That would be the most beneficial from tax prospective.

If you are in business of flipping houses - your only choice to do that legally without a work authorization permit would be to create C-corporation which would be a separate legal entity. C-corporation will hold properties. purchase materials and pay for renovations to subcontractors.

Customer: replied 5 years ago.

So what makes the difference between occasionally re-sale and a business of flipping?

Expert:  Lev replied 5 years ago.

There is no strict difference and all depends of circumstances.

Generally - number of properties and time you hold them before selling would be used as primary criteria.

If you re-sell one property in two years and hold it at least for a year - most likely - you are an investor.

If you re-sell three properties during the year and held them less than six months - most likely - you are in business.

Customer: replied 5 years ago.

I see. So, what you are saying is that if the house that I’m buying is for my family, I cannot renovate it myself? I must hire a contractor?

Expert:  Lev replied 5 years ago.

That is not correct - you may purchase the house for your family and renovate it by yourself - but you may not receive a compensation for your work if you do not have a proper work authorization.

In additional for some type of work - you do have to hire a licensed contractor - for instance for electrical wiring.
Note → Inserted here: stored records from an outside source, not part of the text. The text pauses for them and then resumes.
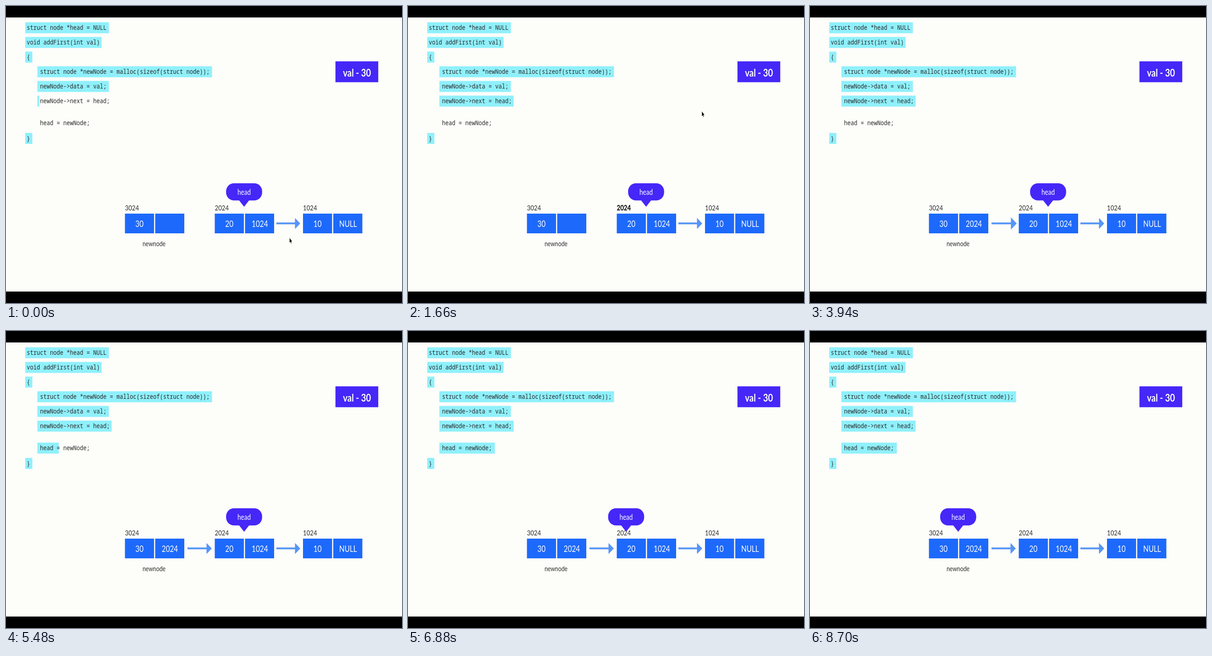
An HTML page with a canvas that plays this animation: 864 by 648 pixels, repeating every 8.72 s.

```html
<!DOCTYPE html>
<html lang="en">
<head>
<meta charset="utf-8">
<title>Linked list: add first</title>
<style>
html, body { margin: 0; width: 864px; height: 648px; overflow: hidden; background: #000; }
canvas { display: block; }
</style>
</head>
<body>
<canvas id="stage" width="864" height="648"></canvas>
<script>
const ctx = document.getElementById('stage').getContext('2d');
const LOOP = 8720;
const SQUEEZE = 0.813; // widescreen picture shown on a narrower stage
const SANS = 'Lato, sans-serif';
const MONO = '"Noto Sans Mono", monospace';
const PAPER = '#fdfdfa', INK = '#2a2a2a', MARK = '#8ff0fb';
const BLUE = '#1d69fb', PURPLE = '#4527f8', ARROW = '#5695f6';

// text, indent, highlight right edge, centre line, highlight start, duration
const CODE = [
  ['struct node *head = NULL', 0, 224.5, 47.5],
  ['void addFirst(int val)', 0, 208.5, 79.5],
  ['{', 0, 57.5, 111.5],
  ['struct node *newNode = malloc(sizeof(struct node));', 1, 449.5, 143.5],
  ['newNode->data = val;', 1, 224.5, 175.5],
  ['newNode->next = head;', 1, 230.5, 207.5, -16, 700],
  ['head = newNode;', 1, 189.5, 255.5, 5250, 600],
  ['}', 0, 57.5, 289]
];

const progress = (t, start, length) => Math.min(1, Math.max(0, (t - start) / length));
const smooth = u => u * u * (3 - 2 * u);
const mix = (a, b, u) => a + (b - a) * u;

function box(x, y, w, h, color) {
  ctx.fillStyle = color;
  ctx.fillRect(x, y, w, h);
}

function text(str, x, y, font, color, align = 'center') {
  ctx.save();
  ctx.translate(x, y);
  ctx.scale(SQUEEZE, 1);
  ctx.font = font;
  ctx.textAlign = align;
  ctx.fillStyle = color;
  ctx.fillText(str, 0, 0);
  ctx.restore();
}

function polygon(points, color) {
  ctx.beginPath();
  points.forEach(([x, y]) => ctx.lineTo(x, y));
  ctx.closePath();
  ctx.fillStyle = color;
  ctx.fill();
}

function codeLine([str, indent, right, y, start, length], t) {
  const left = indent ? 68.5 : 42;
  const shown = start === undefined ? 1 : progress(t, start, length);
  box(left, y - 12, (right - left) * shown, 24, MARK);
  text(str, indent ? 74.2 : 45.2, y + 4.8, `14.88px ${MONO}`, INK, 'left');
}

function node(x, address, data, next) {
  text(address, x, 445.9, `16.2px ${SANS}`, INK, 'left');
  [data, next].forEach((value, i) => {
    box(x + i * 66, 453, 63.5, 43, BLUE);
    text(value, x + i * 66.6 + 31.7, 482, `18.8px ${SANS}`, '#fff');
  });
}

function arrow(x, tip, size = 1) {
  const base = tip - 11.5 * size;
  box(x, 472.3, Math.max(0, base - x + 1), 4, ARROW);
  polygon([[base, 474.5 - 12 * size], [tip, 474.5], [base, 474.5 + 12 * size]], ARROW);
}

function bubble(x) {
  ctx.fillStyle = PURPLE;
  ctx.beginPath();
  ctx.roundRect(x - 39.3, 386.7, 78.6, 37.6, 17.5);
  ctx.fill();
  polygon([[x - 11, 424], [x + 11, 424], [x, 438]], PURPLE);
  text('head', x, 412, `16.6px ${SANS}`, '#fff');
}

// A copy of the address travels into the empty cell.
function flyingAddress(t) {
  if (t < 1400) return;
  const u = smooth(progress(t, 1750, 750));
  const shade = Math.round(mix(20, 255, progress(u, 0.75, 0.25)));
  const weight = u < 0.8 ? 'bold ' : '';
  text('2024', mix(470.8, 357.5, u), mix(445.9, 482, u),
    `${weight}${mix(16.2, 18.8, u)}px ${SANS}`, `rgb(${shade},${shade},${shade})`);
}

function cursor(t) {
  if (t > 2650) return;
  const u = smooth(progress(t, 300, 1000));
  const x = mix(618.5, 641, u), y = mix(505.5, 229.5, u);
  const shape = [[0, 0], [0, 11.5], [2, 9.3], [3.6, 13], [5, 12.2], [3.5, 8.7], [6.2, 8.5]];
  polygon(shape.map(([dx, dy]) => [x + dx, y + dy]), '#000');
  ctx.strokeStyle = '#fff';
  ctx.lineWidth = 0.6;
  ctx.stroke();
}

function draw(t) {
  box(0, 0, 864, 648, '#000');
  box(0, 25, 864, 598, PAPER);
  CODE.forEach(line => codeLine(line, t));

  box(718.8, 120.7, 93.4, 45.6, PURPLE);
  text('val - 30', 765.7, 153.7, `bold 22.8px ${SANS}`, '#fff');

  node(259.5, '3024', '30', '');
  node(455.5, '2024', '20', '1024');
  node(648, '1024', '10', 'NULL');
  text('newnode', 323, 524, `15.1px ${SANS}`, INK);
  flyingAddress(t);

  arrow(590, 642);
  if (t >= 3350) {
    const grow = smooth(progress(t, 3350, 550));
    const settle = progress(t, 3960, 140);
    arrow(396, mix(408, 451, grow) - 2 * settle, mix(1.1, 1, settle));
  }

  bubble(mix(519.5, 323.3, smooth(progress(t, 6500, 1250))));
  cursor(t);
}

function tick() {
  draw(performance.now() % LOOP);
  requestAnimationFrame(tick);
}
tick();
</script>
</body>
</html>
```
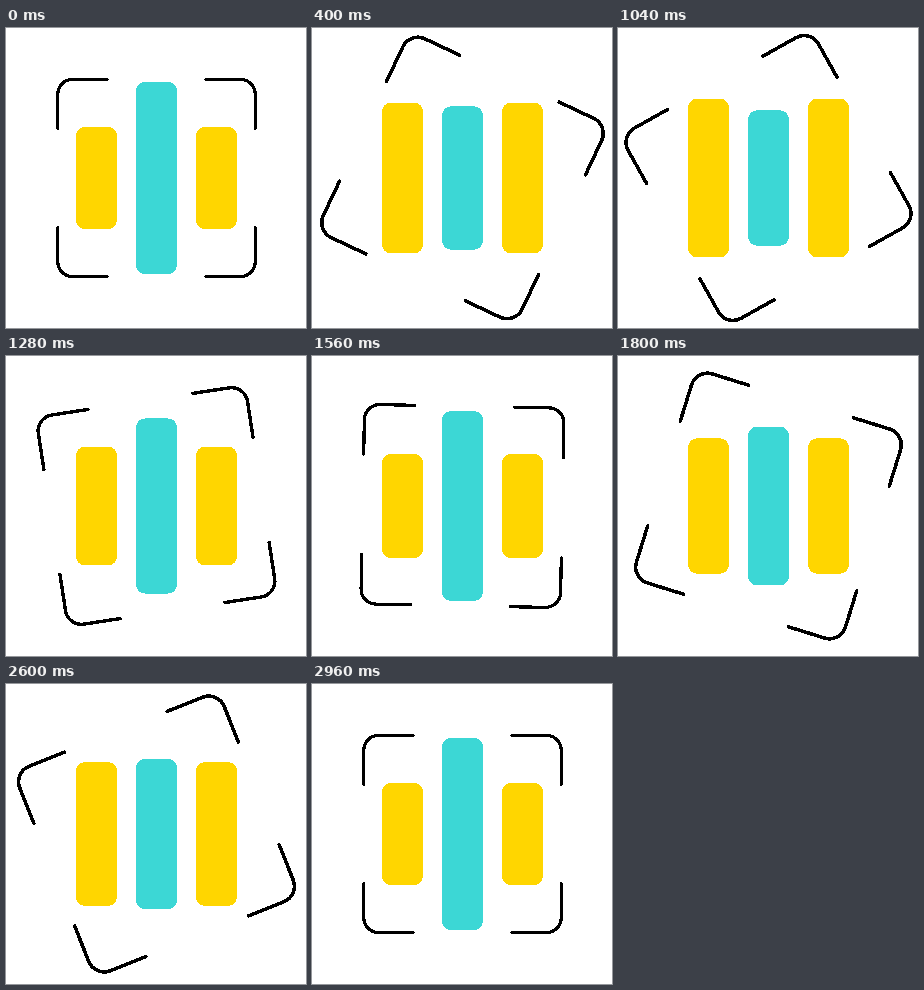
An HTML page that plays this animation: 300x300 px, repeating every 3000 ms.

```html
<!DOCTYPE html>
<html>
<head>
<meta charset="utf-8">
<style>
html, body { margin: 0; width: 100%; height: 100%; overflow: hidden; background: #fff; }
svg { display: block; width: 300px; height: 300px; shape-rendering: crispEdges; }
</style>
</head>
<body>
<svg viewBox="0 0 300 300">
  <g id="frame" fill="none" stroke="#000" stroke-width="3.2" stroke-linecap="round"></g>
  <rect class="side" x="70" width="41" rx="9" fill="#ffd600"/>
  <rect class="side" x="190" width="41" rx="9" fill="#ffd600"/>
  <rect class="mid" x="130" width="41" rx="9" fill="#3cd7d5"/>
</svg>
<script>
const LOOP = 3000, STEP = 40;
const KEYS = [0, 740, 1492, 2222, 2960]; // one eighth turn between keys
const frame = document.getElementById('frame');
const sides = document.querySelectorAll('.side');
const mids = document.querySelectorAll('.mid');

frame.innerHTML = [0, 90, 180, 270].map(a =>
  `<path transform="rotate(${a})" d="M-98.7-49.5V-83.7a15 15 0 0 1 15-15H-49.5"/>`).join('');

const ease = u => u * u * (3 - 2 * u);

function setHeight(bars, h) {
  for (const bar of bars) {
    bar.setAttribute('y', 150 - h / 2);
    bar.setAttribute('height', h);
  }
}

function draw(now) {
  const t = Math.floor(now % LOOP / STEP) * STEP;
  let i = 0;
  while (i < 3 && t >= KEYS[i + 1]) i++;
  const s = ease(Math.min(1, (t - KEYS[i]) / (KEYS[i + 1] - KEYS[i])));
  const open = i % 2 ? 1 - s : s;
  setHeight(mids, 192 - 87 * open);
  setHeight(sides, 102 + 87 * open);
  const scale = 1 + 0.46 * s * (1 - s); // swells halfway through each turn
  frame.setAttribute('transform',
    `translate(150.5 150) rotate(${45 * (i + s)}) scale(${scale})`);
}

const start = performance.now();
function tick() {
  draw(performance.now() - start);
  requestAnimationFrame(tick);
}
tick();
</script>
</body>
</html>
```
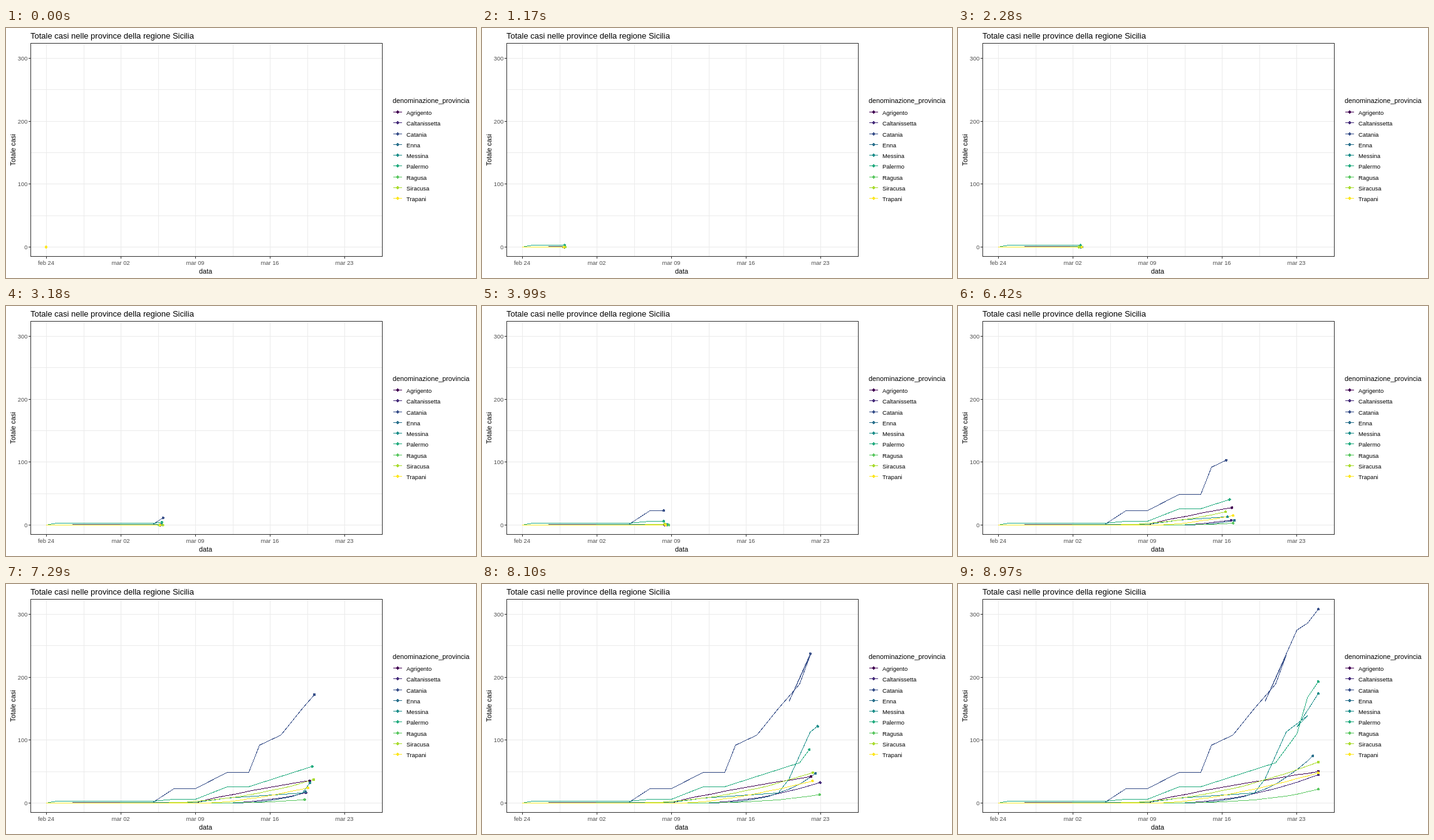
An HTML page that plays this animation: 750 px wide and 400 px high, repeating every 9 s.

```html
<!DOCTYPE html>
<html lang="it">
<head>
<meta charset="utf-8">
<style>
html, body { margin: 0; width: 100%; height: 100%; overflow: hidden; background: #fff; }
svg { display: block; font-family: "Liberation Sans", Arial, sans-serif; }
polyline, path, circle, rect { shape-rendering: crispEdges; }
.title { font-size: 13px; }
.axis { font-size: 10.8px; }
.label { font-size: 9.4px; }
.tick { font-size: 9.4px; fill: #4d4d4d; }
</style>
</head>
<body>
<svg id="chart" width="750" height="400" viewBox="0 0 750 400"></svg>
<script>
const chart = document.getElementById('chart');
const STEP = 30, STEPS = 300, LAST_DAY = 30;
const X0 = 64, DAY = 17.03, Y0 = 350.5, UNIT = 1.0067;

// Daily cases that rise from zero on the first day to a total on the last
function growth(first, total, power, last = LAST_DAY) {
  const points = [[0, 0], [first, 0]];
  for (let d = first + 1; d < last + 1; d++) {
    const day = Math.min(d, last);
    points.push([day, Math.round(total * ((day - first) / (last - first)) ** power)]);
  }
  return points;
}

// [day, cases] points; a step back in days is a doubled stretch of line
const series = [
  ['Agrigento', '#440154', growth(14, 50, .85)],
  ['Caltanissetta', '#472D7B', growth(16, 45, 2)],
  ['Catania', '#3B528B', [[0, 0], [2, 0], [3, 1], [10, 1], [12, 23], [14, 23], [17, 49], [19, 49], [20, 92],
    [22, 108], [24, 150], [26, 189], [27, 235], [25, 161], [28, 275], [29, 286], [30, 308]]],
  ['Enna', '#2C728E', growth(16, 75, 3, 29.5)],
  ['Messina', '#21908C', [[0, 0], [14, 1], [17, 8], [24, 16], [25, 38], [27, 113], [29, 139], [28, 121], [30, 174]]],
  ['Palermo', '#27AD81', [[0, 0], [1, 3], [10, 3], [12, 6], [14, 6], [17, 26], [19, 26], [26, 64],
    [28, 110], [29, 168], [30, 193]]],
  ['Ragusa', '#5DC863', growth(10, 22, 4)],
  ['Siracusa', '#AADC32', growth(10, 65, 2)],
  ['Trapani', '#FDE725', growth(15, 48, 1.5)]
];

function add(tag, attrs, text) {
  const node = document.createElementNS('http://www.w3.org/2000/svg', tag);
  for (const key in attrs) node.setAttribute(key, attrs[key]);
  if (text) node.textContent = text;
  return chart.appendChild(node);
}
const stroke = (d, colour) => add('path', { d, stroke: colour, fill: 'none' });
const write = (x, y, text, cls, anchor = 'start') =>
  add('text', { x, y, class: cls, 'text-anchor': anchor }, text);
const snap = v => Math.floor(v) + .5;

// Grid, ticks and axis labels
['feb 24', 'mar 02', 'mar 09', 'mar 16', 'mar 23'].forEach((name, i) => {
  const x = snap(X0 + i * 7 * DAY);
  stroke(`M${x} 25V365` + (i < 4 ? `M${x + 60} 25V365` : ''), '#ebebeb');
  stroke(`M${x} 366v3`, '#333');
  write(x - .5, 379, name, 'tick', 'middle');
});
for (let i = 0; i < 4; i++) {
  const level = 350.4 - i * 100 * UNIT, y = snap(level);
  stroke(`M40 ${y}H600` + (i < 3 ? `M40 ${snap(level - 50 * UNIT)}H600` : ''), '#ebebeb');
  stroke(`M36 ${y}h3`, '#333');
  write(34.5, y + 3.5, String(i * 100), 'tick', 'end');
}

const lines = series.map(s => add('polyline', { fill: 'none', stroke: s[1] }));
const dots = series.map(s => add('circle', { r: 2.2, fill: s[1] }));

add('rect', { x: 39.5, y: 24.5, width: 561, height: 341, fill: 'none', stroke: '#333' });
write(39, 17, 'Totale casi nelle province della regione Sicilia', 'title');
write(318.5, 393, 'data', 'axis', 'middle');
write(0, 0, 'Totale casi', 'axis', 'middle').setAttribute('transform', 'translate(14.5 195) rotate(-90)');

// Legend
write(617, 120, 'denominazione_provincia', 'axis');
series.forEach(([name, colour], i) => {
  const y = snap(134.6 + i * 17.25);
  stroke(`M618 ${y}h14`, colour);
  add('circle', { cx: 625, cy: y, r: 2.2, fill: colour });
  write(639, y + 4, name, 'label');
});

// Each province runs a little ahead of or behind the clock until the last day
function dayOf(i, clock) {
  const drift = clock * (.012 + .019 * Math.sin(i * 2.4 + clock * .9));
  return Math.min(LAST_DAY, clock + drift * Math.min(1, LAST_DAY - clock));
}

// Pixel path of the data up to the given day, ending on an interpolated point
function reveal(data, day) {
  const next = data.findIndex(p => p[0] > day);
  const shown = next < 0 ? data.slice() : data.slice(0, next);
  if (next > 0) {
    const [d, v] = data[next - 1], [d2, v2] = data[next];
    shown.push([day, v + (v2 - v) * (day - d) / (d2 - d)]);
  }
  return shown.map(([d, v]) => [X0 + d * DAY, Y0 - v * UNIT]);
}

function draw(now) {
  const step = Math.floor(now / STEP) % STEPS;
  const clock = LAST_DAY * step / (STEPS - 1);
  series.forEach(([, , data], i) => {
    const points = reveal(data, dayOf(i, clock));
    const [x, y] = points[points.length - 1];
    lines[i].setAttribute('points', points.join(' '));
    dots[i].setAttribute('cx', x);
    dots[i].setAttribute('cy', y);
  });
}

const start = performance.now();
function tick() {
  draw(performance.now() - start);
  requestAnimationFrame(tick);
}
tick();
</script>
</body>
</html>
```
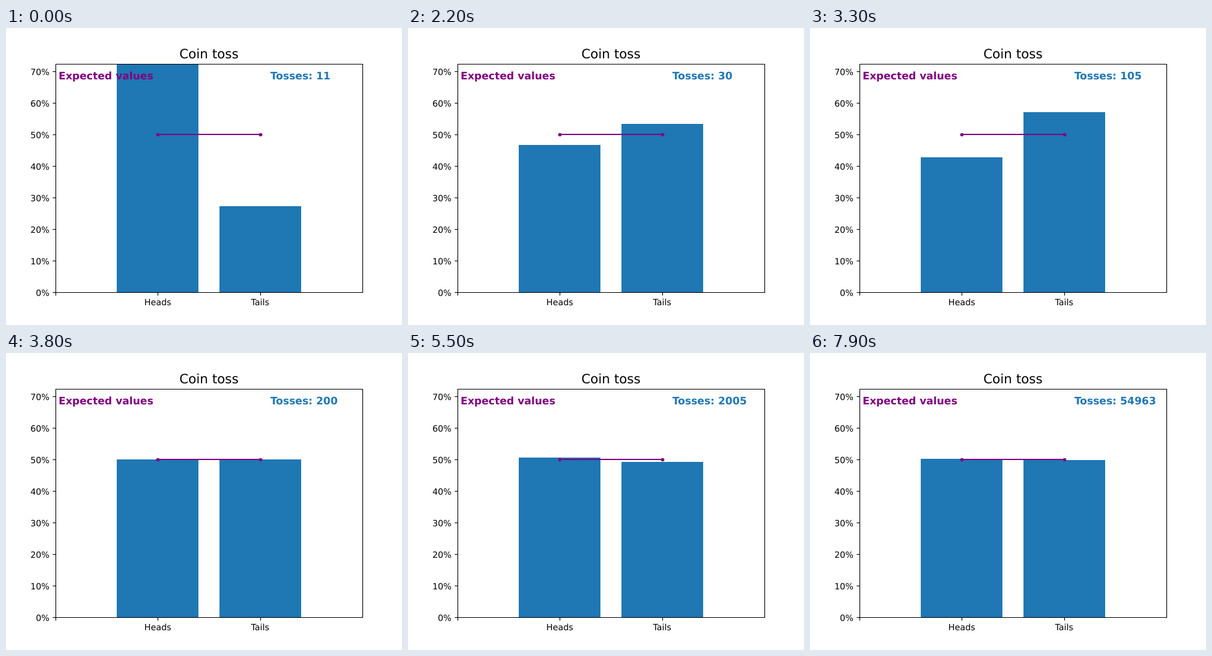
Write an HTML page that moves like this. It is 640 by 480 pixels and loops after 8 s.

```html
<!DOCTYPE html>
<html lang="en">
<head>
<meta charset="utf-8">
<title>Coin toss</title>
<style>
  html, body { margin: 0; width: 100%; height: 100%; overflow: hidden; background: #fff; }
  svg { display: block; width: 640px; height: 480px; }
  text { font-family: "DejaVu Sans", sans-serif; font-size: 13.89px; text-rendering: geometricPrecision; }
  .title { font-size: 20.83px; }
  .note { font-size: 16.67px; font-weight: bold; }
  .mid { text-anchor: middle; }
  .end { text-anchor: end; }
  .bar, .tosses { fill: #1f77b4; }
  .axis { fill: none; stroke: #000; stroke-width: 1.11; }
  .expected { fill: purple; }
</style>
</head>
<body>
<svg viewBox="0 0 640 480">
  <rect class="bar" id="heads" x="179" width="132"/>
  <rect class="bar" id="tails" x="345" width="132"/>
  <path d="M245 172H411" stroke="purple" stroke-width="2.08"/>
  <circle class="expected" cx="245.5" cy="172.5" r="2.78"/>
  <circle class="expected" cx="411.5" cy="172.5" r="2.78"/>
  <path class="axis" d="M80.5 58.5H576.5V427.5H80.5ZM80.5 427.5v5M245.5 427.5v5M411.5 427.5v5"/>
  <g id="scale"></g>
  <text class="mid" x="245.3" y="448">Heads</text>
  <text class="mid" x="410.7" y="448">Tails</text>
  <text class="title mid" x="328" y="49">Coin toss</text>
  <text class="note expected" x="85" y="83">Expected values</text>
  <text class="note tosses" id="tosses" x="427.2" y="83"></text>
</svg>
<script>
  const STEP = 100, STEPS = 80, GROWTH = 1.1481535;
  const TOP = 58, BASE = 427;
  // [tosses, heads so far]
  const RUN = [
    [11, 8], [14, 11], [15, 11], [16, 12], [17, 12], [30, 14], [33, 15],
    [93, 43], [105, 45], [119, 49], [200, 100], [298, 155], [351, 183.6],
    [1158, 592], [2005, 1016], [54963, 27565]
  ];
  const $ = id => document.getElementById(id);
  const yOf = percent => 427.2 - 5.1 * percent;

  let scale = '';
  for (let p = 0; p <= 70; p += 10) {
    const y = yOf(p);
    scale += `<path class="axis" d="M75.5 ${Math.round(y) + 0.5}h5"/>` +
      `<text class="end" x="70.3" y="${Math.round(y + 5.4)}">${p}%</text>`;
  }
  $('scale').innerHTML = scale;

  function headsAfter(n) {
    const i = Math.max(1, RUN.findIndex(p => p[0] >= n));
    const [n0, h0] = RUN[i - 1], [n1, h1] = RUN[i];
    return Math.round(h0 + (h1 - h0) * (n - n0) / (n1 - n0));
  }

  function setBar(id, share) {
    const y = Math.max(TOP, Math.round(yOf(100 * share)));
    $(id).setAttribute('y', y);
    $(id).setAttribute('height', BASE - y);
  }

  let shown = -1;
  function draw(step) {
    if (step === shown) return;
    shown = step;
    const n = 10 + Math.floor(GROWTH ** step);
    const heads = headsAfter(n);
    setBar('heads', heads / n);
    setBar('tails', 1 - heads / n);
    $('tosses').textContent = 'Tosses: ' + n;
  }

  const start = performance.now();
  function tick() {
    draw(Math.floor((performance.now() - start) / STEP) % STEPS);
    requestAnimationFrame(tick);
  }
  tick();
</script>
</body>
</html>
```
You need to verify your state and city building code which works require that.

From tax prospective - all these would not matter - as long as you report all your income and pay all taxes - the IRS would not object.

Customer: replied 5 years ago.

You lost me. So, I am a non-resident alien, (am buying a house, I make the renovation myself together with some of my friend from U.S., I hire key contractors such as electrical: so after that, if I’m selling the house after six months of the original purchase time, I will pay 10% withholding tax and that's it?

Expert:  Lev replied 5 years ago.

Above you wrote - that house I'm buying is for my family, I cannot renovate it myself - that means you purchase a personal property and renovate it for yourself or your family.

Now you are telling - I'm selling the house after 6 months of the original purchase - that means you have a profit motive and your purchase the property either as an investment or a business.

If that is the only property you sell during the year - you might be able to treat it as an investment - and will pay only income taxes on capital gain.

If you are selling several properties - that is self-employment activity and in additional to income taxes - you will be liable for self-employment taxes. Having an LLC doesn't change your tax liability - but will be an additional evidence that you are in business.

Then - you are asking - I will pay 10% withholding tax and that's it?

Withholding is applied at the time of payment - that is not your tax liability. The tax liability is determined when you file your tax return. The purpose of withholding - to cover your possible tax liability. If the amount withheld is more than your tax liability - you will claim a refund. If less - you will pay additional taxes.

Lev and 3 other Tax Specialists are ready to help you
Customer: replied 5 years ago.

Okay thank you for your help!